The balance of the piece (“The New Mansion Must: A Media Room”) dealt with today’s version of the home theater: “the media room.” Instead of the front-facing padded theater seats, today’s examples more often feature “cozy couches, table and chairs” arranged to facilitate TV and movie watching. The Journal contrasted yesterday’s setup—which frequently had home theatergoers immersed in a dark room on a level away from the rest of the household—with today’s more convenient version, situated at the center of home life.
The shift has been made possible by more compact technology. Instead of having to rely on a big screen projector or one of the gargantuan rear-projection TVs, we have our ubiquitous flat-screen TVs. If you’ve seen any of the newer ones, the image quality can be breath-taking. Almost “3-D”-looking. And somehow the engineers have devised ways to manufacture screens that show in regular room light. In fact, the article includes a shot of a flat-screen that’s clearly visible despite being adjacent to a sliding glass door in full daylight.
Although the thrust of the piece deals with how today’s millionaire mansion owners divide their time between 103-inch TV screens “recessed into the wall” and as many as 30 other digital display devices scattered about the grounds, most of the discussion is quite relatable to Tustin homeowners of more modest means. In fact, speaking for the majority of my home selling clients, it’s increasingly hard to find any today who haven’t succeeded in integrating a generous-sized flat-screen into their everyday household arrangement.
In fact, for most of Tustin’s non-billionaire homeowners, I think we could do better in naming today’s home theaters than the Journal’s “media room.” I’d call them something like “the living room.”
Today’s prospective homebuyers do increasingly think about media, wifi-readiness, cable availability, etc.
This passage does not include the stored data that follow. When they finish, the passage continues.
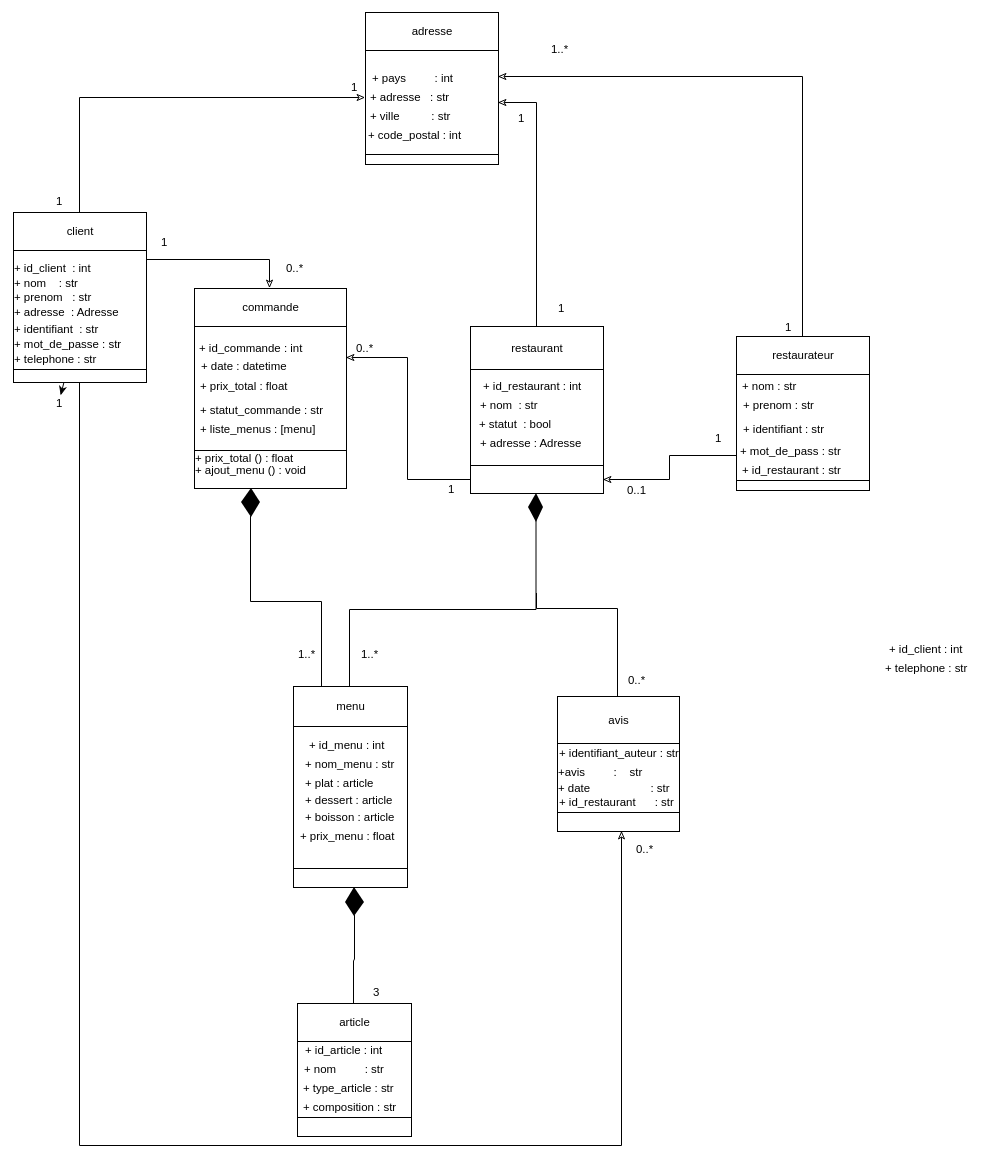
<!DOCTYPE html>
<html lang="fr">
<head>
<meta charset="utf-8">
<title>Diagramme de classes</title>
<style>
:root { --paper: #fff; --ink: #000; }
* { box-sizing: border-box; margin: 0; padding: 0; }
html, body { width: 986px; height: 1165px; overflow: hidden; background: var(--paper); }
.diagram {
  position: relative; width: 986px; height: 1165px; overflow: hidden;
  background: var(--paper); color: var(--ink);
  font: 11.45px/14px "Liberation Sans", Arial, sans-serif;
}
.links { position: absolute; inset: 0; }
.links polyline { fill: none; stroke: var(--ink); }
.class {
  position: absolute; left: var(--x); top: var(--y); width: var(--w); height: var(--h);
  display: grid; grid-template-rows: var(--head) minmax(0, 1fr) var(--foot);
  border: 1px solid var(--ink); background: var(--paper);
}
.class h2 {
  display: flex; align-items: center; justify-content: center; padding-bottom: 1px;
  border-bottom: 1px solid var(--ink); font-size: inherit; font-weight: 400;
}
ul { list-style: none; display: flex; flex-direction: column; white-space: pre; min-height: 0; }
.class li { flex: none; margin-top: var(--gap, 5px); padding-left: var(--in, 0px); }
.methods { border-top: 1px solid var(--ink); line-height: 12px; }
.methods li { margin-top: 0; }
.methods li:first-child { margin-top: 1px; }
.label { position: absolute; left: var(--x); top: var(--y); white-space: pre; }
.loose { position: absolute; left: 885px; top: 642px; gap: 5px; }
.loose li:first-child { padding-left: 4px; }
</style>
</head>
<body>
<main class="diagram">
  <svg class="links" width="986" height="1165" viewBox="0 0 986 1165" aria-hidden="true">
    <defs>
      <marker id="arrow" markerUnits="userSpaceOnUse" markerWidth="10" markerHeight="10" refX="8" refY="5" orient="auto">
        <path d="M1 2L8 5L1 8L3 5Z" fill="#fff" stroke="#000"/>
      </marker>
      <marker id="solid" markerUnits="userSpaceOnUse" markerWidth="10" markerHeight="10" refX="8" refY="5" orient="auto">
        <path d="M1 2L8 5L1 8L3 5Z" stroke="#000"/>
      </marker>
    </defs>
    <polyline points="79.5,212 79.5,97.5 364,97.5" marker-end="url(#arrow)"/>
    <polyline points="802.5,336 802.5,76.5 499,76.5" marker-end="url(#arrow)"/>
    <polyline points="536.5,326 536.5,102.5 499,102.5" marker-end="url(#arrow)"/>
    <polyline points="146,259.5 269.5,259.5 269.5,287" marker-end="url(#arrow)"/>
    <polyline points="470,479.5 407.5,479.5 407.5,357.5 347,357.5" marker-end="url(#arrow)"/>
    <polyline points="736,455.5 669.5,455.5 669.5,479.5 604,479.5" marker-end="url(#arrow)"/>
    <polyline points="79.5,382 79.5,1145.5 621.5,1145.5 621.5,832" marker-end="url(#arrow)"/>
    <polyline points="64,382 61,394" marker-end="url(#solid)"/>
    <polyline points="250.5,516 250.5,601.5 321.5,601.5 321.5,686"/>
    <polyline points="536,520 536,609.5 349.5,609.5 349.5,686"/>
    <polyline points="536.5,593 536.5,608.5 617.5,608.5 617.5,696"/>
    <polyline points="354.5,915 354.5,959 353.5,961 353.5,1003"/>
    <polygon points="251,488 260,502 251,517 241,502"/>
    <polygon points="536,493 543,507 536,522 528,507"/>
    <polygon points="354,887 364,902 354,916 345,902"/>
  </svg>

  <section class="class" style="--x:365px;--y:12px;--w:134px;--h:153px;--head:38px;--foot:10px">
    <h2>adresse</h2>
    <ul>
      <li style="--gap:20px;--in:6px">+ pays         : int</li>
      <li style="--in:4px">+ adresse   : str</li>
      <li style="--in:4px">+ ville          : str</li>
      <li style="--in:2px">+ code_postal : int</li>
    </ul>
    <ul class="methods"></ul>
  </section>

  <section class="class" style="--x:13px;--y:212px;--w:134px;--h:171px;--head:38px;--foot:13px">
    <h2>client</h2>
    <ul>
      <li style="--gap:10px">+ id_client  : int</li>
      <li style="--gap:1px">+ nom    : str</li>
      <li style="--gap:0px">+ prenom   : str</li>
      <li style="--gap:1px">+ adresse  : Adresse</li>
      <li style="--gap:3px">+ identifiant  : str</li>
      <li style="--gap:1px">+ mot_de_passe : str</li>
      <li style="--gap:1px">+ telephone : str</li>
    </ul>
    <ul class="methods"></ul>
  </section>

  <section class="class" style="--x:194px;--y:288px;--w:153px;--h:201px;--head:38px;--foot:38px">
    <h2>commande</h2>
    <ul>
      <li style="--gap:14px;--in:4px">+ id_commande : int</li>
      <li style="--gap:4px;--in:6px">+ date : datetime</li>
      <li style="--gap:6px;--in:5px">+ prix_total : float</li>
      <li style="--gap:10px;--in:5px">+ statut_commande : str</li>
      <li style="--in:5px">+ liste_menus : [menu]</li>
    </ul>
    <ul class="methods">
      <li>+ prix_total () : float</li>
      <li>+ ajout_menu () : void</li>
    </ul>
  </section>

  <section class="class" style="--x:470px;--y:326px;--w:134px;--h:168px;--head:43px;--foot:28px">
    <h2>restaurant</h2>
    <ul>
      <li style="--gap:9px;--in:12px">+ id_restaurant : int</li>
      <li style="--in:9px">+ nom  : str</li>
      <li style="--in:8px">+ statut  : bool</li>
      <li style="--in:9px">+ adresse : Adresse</li>
    </ul>
    <ul class="methods"></ul>
  </section>

  <section class="class" style="--x:736px;--y:336px;--w:134px;--h:155px;--head:38px;--foot:10px">
    <h2>restaurateur</h2>
    <ul>
      <li style="--gap:4px;--in:5px">+ nom : str</li>
      <li style="--in:6px">+ prenom : str</li>
      <li style="--gap:10px;--in:6px">+ identifiant : str</li>
      <li style="--gap:8px;--in:3px">+ mot_de_pass : str</li>
      <li style="--in:5px">+ id_restaurant : str</li>
    </ul>
    <ul class="methods"></ul>
  </section>

  <section class="class" style="--x:293px;--y:686px;--w:115px;--h:202px;--head:40px;--foot:19px">
    <h2>menu</h2>
    <ul>
      <li style="--gap:11px;--in:15px">+ id_menu : int</li>
      <li style="--in:11px">+ nom_menu : str</li>
      <li style="--in:11px">+ plat : article</li>
      <li style="--gap:3px;--in:11px">+ dessert : article</li>
      <li style="--gap:3px;--in:11px">+ boisson : article</li>
      <li style="--in:6px">+ prix_menu : float</li>
    </ul>
    <ul class="methods"></ul>
  </section>

  <section class="class" style="--x:557px;--y:696px;--w:123px;--h:136px;--head:47px;--foot:19px">
    <h2>avis</h2>
    <ul>
      <li style="--gap:2px;--in:1px">+ identifiant_auteur : str</li>
      <li>+avis         :    str</li>
      <li style="--gap:2px">+ date                   : str</li>
      <li style="--gap:0px;--in:1px">+ id_restaurant      : str</li>
    </ul>
    <ul class="methods"></ul>
  </section>

  <section class="class" style="--x:297px;--y:1003px;--w:115px;--h:134px;--head:38px;--foot:19px">
    <h2>article</h2>
    <ul>
      <li style="--gap:1px;--in:7px">+ id_article : int</li>
      <li style="--in:6px">+ nom         : str</li>
      <li style="--in:5px">+ type_article : str</li>
      <li style="--in:5px">+ composition : str</li>
    </ul>
    <ul class="methods"></ul>
  </section>

  <p class="label" style="--x:351px;--y:80px">1</p>
  <p class="label" style="--x:551px;--y:42px">1..*</p>
  <p class="label" style="--x:518px;--y:111px">1</p>
  <p class="label" style="--x:56px;--y:194px">1</p>
  <p class="label" style="--x:161px;--y:235px">1</p>
  <p class="label" style="--x:286px;--y:261px">0..*</p>
  <p class="label" style="--x:56px;--y:396px">1</p>
  <p class="label" style="--x:356px;--y:341px">0..*</p>
  <p class="label" style="--x:558px;--y:301px">1</p>
  <p class="label" style="--x:785px;--y:320px">1</p>
  <p class="label" style="--x:715px;--y:431px">1</p>
  <p class="label" style="--x:448px;--y:482px">1</p>
  <p class="label" style="--x:627px;--y:483px">0..1</p>
  <p class="label" style="--x:298px;--y:647px">1..*</p>
  <p class="label" style="--x:361px;--y:647px">1..*</p>
  <p class="label" style="--x:628px;--y:673px">0..*</p>
  <p class="label" style="--x:636px;--y:842px">0..*</p>
  <p class="label" style="--x:373px;--y:985px">3</p>

  <ul class="loose">
    <li>+ id_client : int</li>
    <li>+ telephone : str</li>
  </ul>
</main>
</body>
</html>
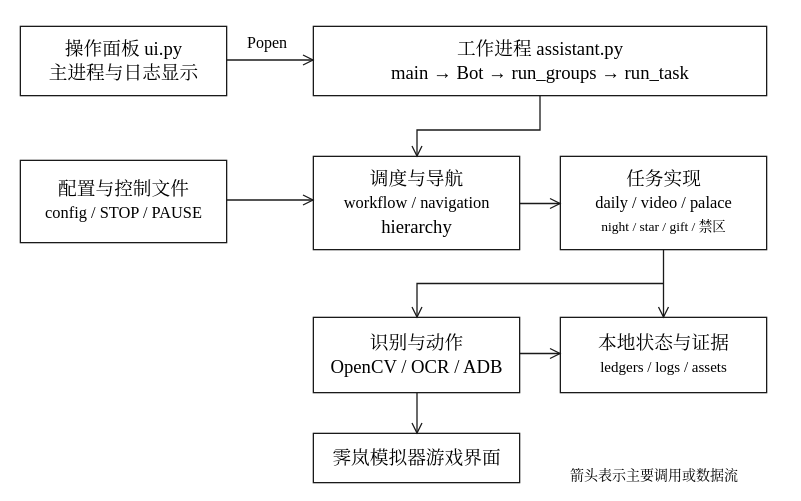
<!DOCTYPE html>
<html lang="zh-CN">
<head>
<meta charset="utf-8">
<title>程序架构图</title>
<style>
:root {
  --paper: #fff;
  --ink: #000;
  --line: #1a1a1a;
}
* { box-sizing: border-box; }
html, body { margin: 0; }
body { width: 801px; height: 501px; overflow: hidden; background: var(--paper); }
.diagram {
  position: relative;
  width: 801px;
  height: 501px;
  overflow: hidden;
  color: var(--ink);
  font: 18.7px/24px "Liberation Serif", "Noto Serif CJK SC", serif;
  text-align: center;
  white-space: nowrap;
}
.connectors {
  position: absolute;
  inset: 0;
  fill: none;
  stroke: var(--line);
  stroke-width: 1.3;
}
.node {
  position: absolute;
  display: flex;
  flex-direction: column;
  justify-content: center;
  align-items: center;
  width: 207px;
  padding-bottom: 1px;
  border: 1px solid var(--line);
  box-shadow: 0 0 0 0.3px var(--line);
}
.node p, .edge-label, .note { margin: 0; }
.medium { font-size: 16.4px; }
.small { font-size: 15px; }
.tiny { font-size: 13.5px; }
.panel { left: 20px; top: 26px; height: 70px; }
.worker { left: 313px; top: 26px; width: 454px; height: 70px; }
.config { left: 20px; top: 160px; height: 83px; }
.scheduler { left: 313px; top: 156px; height: 94px; }
.tasks { left: 560px; top: 156px; height: 94px; }
.vision { left: 313px; top: 317px; height: 76px; }
.storage { left: 560px; top: 317px; height: 76px; }
.emulator { left: 313px; top: 433px; height: 50px; }
.edge-label { position: absolute; left: 227px; top: 31px; width: 80px; font-size: 16px; }
.note { position: absolute; left: 570px; top: 464px; font-size: 14px; }
</style>
</head>
<body>
<main class="diagram">
  <svg class="connectors" width="801" height="501" viewBox="0 0 801 501" aria-hidden="true">
    <defs>
      <marker id="arrowhead" markerUnits="userSpaceOnUse" markerWidth="14" markerHeight="14" refX="11" refY="7" orient="auto">
        <path d="M1 2 L11 7 L1 12"/>
      </marker>
    </defs>
    <g marker-end="url(#arrowhead)">
      <path d="M227 60H313"/>
      <path d="M540 96V130H417V156"/>
      <path d="M227 200H313"/>
      <path d="M520 203.5H560"/>
      <path d="M663.5 250V317"/>
      <path d="M663.5 283.5H417V317"/>
      <path d="M520 353.5H560"/>
      <path d="M417 393V433"/>
    </g>
  </svg>

  <section class="node panel">
    <p>操作面板 ui.py</p>
    <p>主进程与日志显示</p>
  </section>
  <p class="edge-label">Popen</p>
  <section class="node worker">
    <p>工作进程 assistant.py</p>
    <p>main → Bot → run_groups → run_task</p>
  </section>
  <section class="node config">
    <p>配置与控制文件</p>
    <p class="medium">config / STOP / PAUSE</p>
  </section>
  <section class="node scheduler">
    <p>调度与导航</p>
    <p class="medium">workflow / navigation</p>
    <p>hierarchy</p>
  </section>
  <section class="node tasks">
    <p>任务实现</p>
    <p class="medium">daily / video / palace</p>
    <p class="tiny">night / star / gift / 禁区</p>
  </section>
  <section class="node vision">
    <p>识别与动作</p>
    <p>OpenCV / OCR / ADB</p>
  </section>
  <section class="node storage">
    <p>本地状态与证据</p>
    <p class="small">ledgers / logs / assets</p>
  </section>
  <section class="node emulator">
    <p>霁岚模拟器游戏界面</p>
  </section>
  <p class="note">箭头表示主要调用或数据流</p>
</main>
</body>
</html>
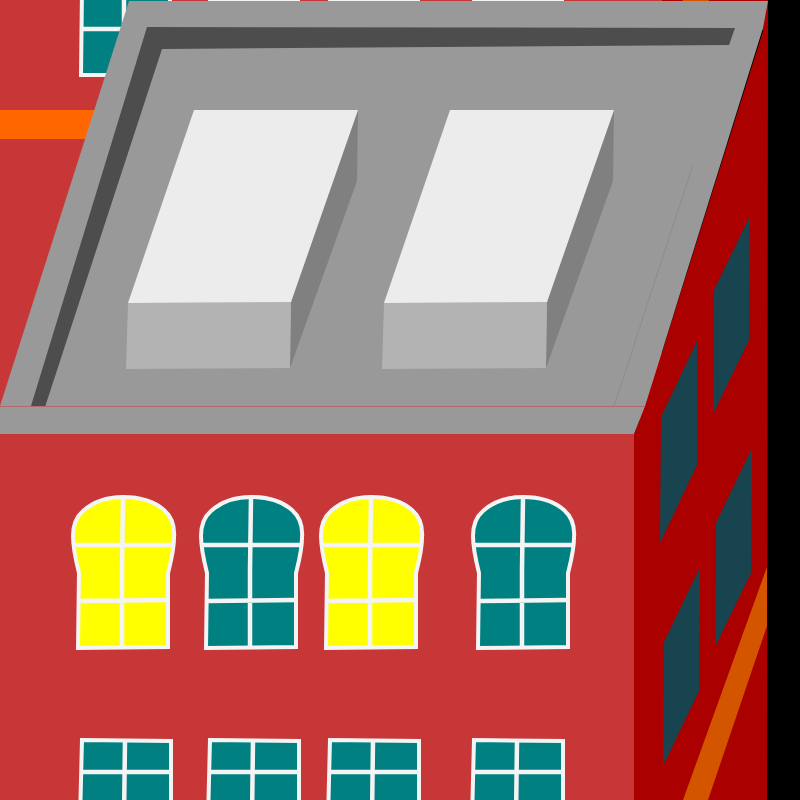
<!DOCTYPE html>
<html lang="en">
<head>
<meta charset="utf-8">
<title>Rooftop of a red brick building</title>
<style>
:root {
  --night: #000000;
  --wall: #c83737;
  --wall-shade: #aa0000;
  --band: #ff6600;
  --band-shade: #d45500;
  --roof: #999999;
  --parapet-shade: #4d4d4d;
  --unit-top: #ececec;
  --unit-front: #b3b3b3;
  --unit-side: #808080;
  --glass: #008080;
  --glass-lit: #ffff00;
  --glass-side: #184450;
  --frame: #f4f4f4;
}
html, body { margin: 0; width: 800px; height: 800px; overflow: hidden; background: var(--night); }
svg { display: block; }
.wall { fill: var(--wall); }
.wall-shade { fill: var(--wall-shade); }
.band { fill: var(--band); }
.band-shade { fill: var(--band-shade); }
.roof { fill: var(--roof); }
.parapet-shade { fill: var(--parapet-shade); }
.seam { fill: none; stroke: #b06a6a; stroke-width: 1; }
.seam-faint { fill: none; stroke: #948888; stroke-width: 1; }
.unit-top { fill: var(--unit-top); }
.unit-front { fill: var(--unit-front); }
.unit-side { fill: var(--unit-side); }
.side-windows { fill: var(--glass-side); }
.dark { fill: var(--glass); }
.lit { fill: var(--glass-lit); }
.pane { stroke: var(--frame); stroke-width: 4; }
.bars { fill: none; stroke: var(--frame); stroke-width: 4.5; }
</style>
</head>
<body>
<svg width="800" height="800" viewBox="0 0 800 800" role="img" aria-label="Red building seen from above, with a grey flat roof and lit windows">
  <defs>
    <g id="arched-window">
      <path class="pane" d="M78 648L79 573C76 561 73 549 73 536C73 525 76 517 83 511C93 502 107 497 123 497C140 497 155 502 164 510C172 517 175 526 174 538C174 550 171 561 168 573V647Z"/>
      <path class="bars" d="M123 497L122 570V648M75 545H173M79 601L168 600"/>
    </g>
    <g id="square-window">
      <path class="pane" d="M80 820L82 740L171 741V820Z"/>
      <path class="bars" d="M125 740L124 820M81 772H171"/>
    </g>
    <g id="roof-unit">
      <polygon class="unit-side" points="358,110 357,181 290,368 291,302"/>
      <polygon class="unit-front" points="128,303 291,302 290,368 126,369"/>
      <polygon class="unit-top" points="194,110 358,110 291,302 128,303"/>
    </g>
  </defs>

  <rect width="800" height="800" fill="var(--night)"/>

  <g id="rear-building">
    <rect class="wall" width="662" height="420"/>
    <rect class="wall-shade" x="662" width="106" height="30"/>
    <polygon class="band-shade" points="683,0 709,0 708,4 682,4"/>
    <rect class="band" y="110" width="110" height="29"/>
    <g class="dark">
      <path class="pane" d="M82 -10L81 75H170V-10Z"/>
      <path class="bars" d="M81 29H170M124 -10V75"/>
      <path class="pane" d="M210 -10V0H298V-10ZM330 -10V0H418V-10ZM474 -10V0H562V-10Z"/>
    </g>
  </g>

  <g id="side-wall">
    <polygon class="wall-shade" points="634,434 645,406 764,28 768,20 767,800 634,800"/>
    <polygon class="band-shade" points="767,567 767,626 708,800 683,800"/>
    <g class="side-windows">
      <polygon points="750,216 749,340 713,414 714,290"/>
      <polygon points="697,341 697,465 660,543 661,417"/>
      <polygon points="752,448 751,573 715,647 716,523"/>
      <polygon points="700,567 699,691 663,766 664,642"/>
    </g>
  </g>

  <g id="front-wall">
    <rect class="wall" y="430" width="634" height="370"/>
    <use href="#arched-window" class="lit"/>
    <use href="#arched-window" class="dark" x="128"/>
    <use href="#arched-window" class="lit" x="248"/>
    <use href="#arched-window" class="dark" x="400"/>
    <g class="dark">
      <use href="#square-window"/>
      <use href="#square-window" x="128"/>
      <use href="#square-window" x="248"/>
      <use href="#square-window" x="392"/>
    </g>
  </g>

  <g id="flat-roof">
    <polygon class="roof" points="129,1 768,1 763,28 645,406 634,434 0,434 0,406"/>
    <polygon class="parapet-shade" points="147,27 735,28 729,45 162,49 45,407 31,406"/>
    <path class="seam" d="M0 406.5H645"/>
    <path class="seam-faint" d="M614 406L693 165"/>
    <use href="#roof-unit"/>
    <use href="#roof-unit" x="256"/>
  </g>
</svg>
</body>
</html>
Staying abreast of their shifting preferences is part of my job. Call me!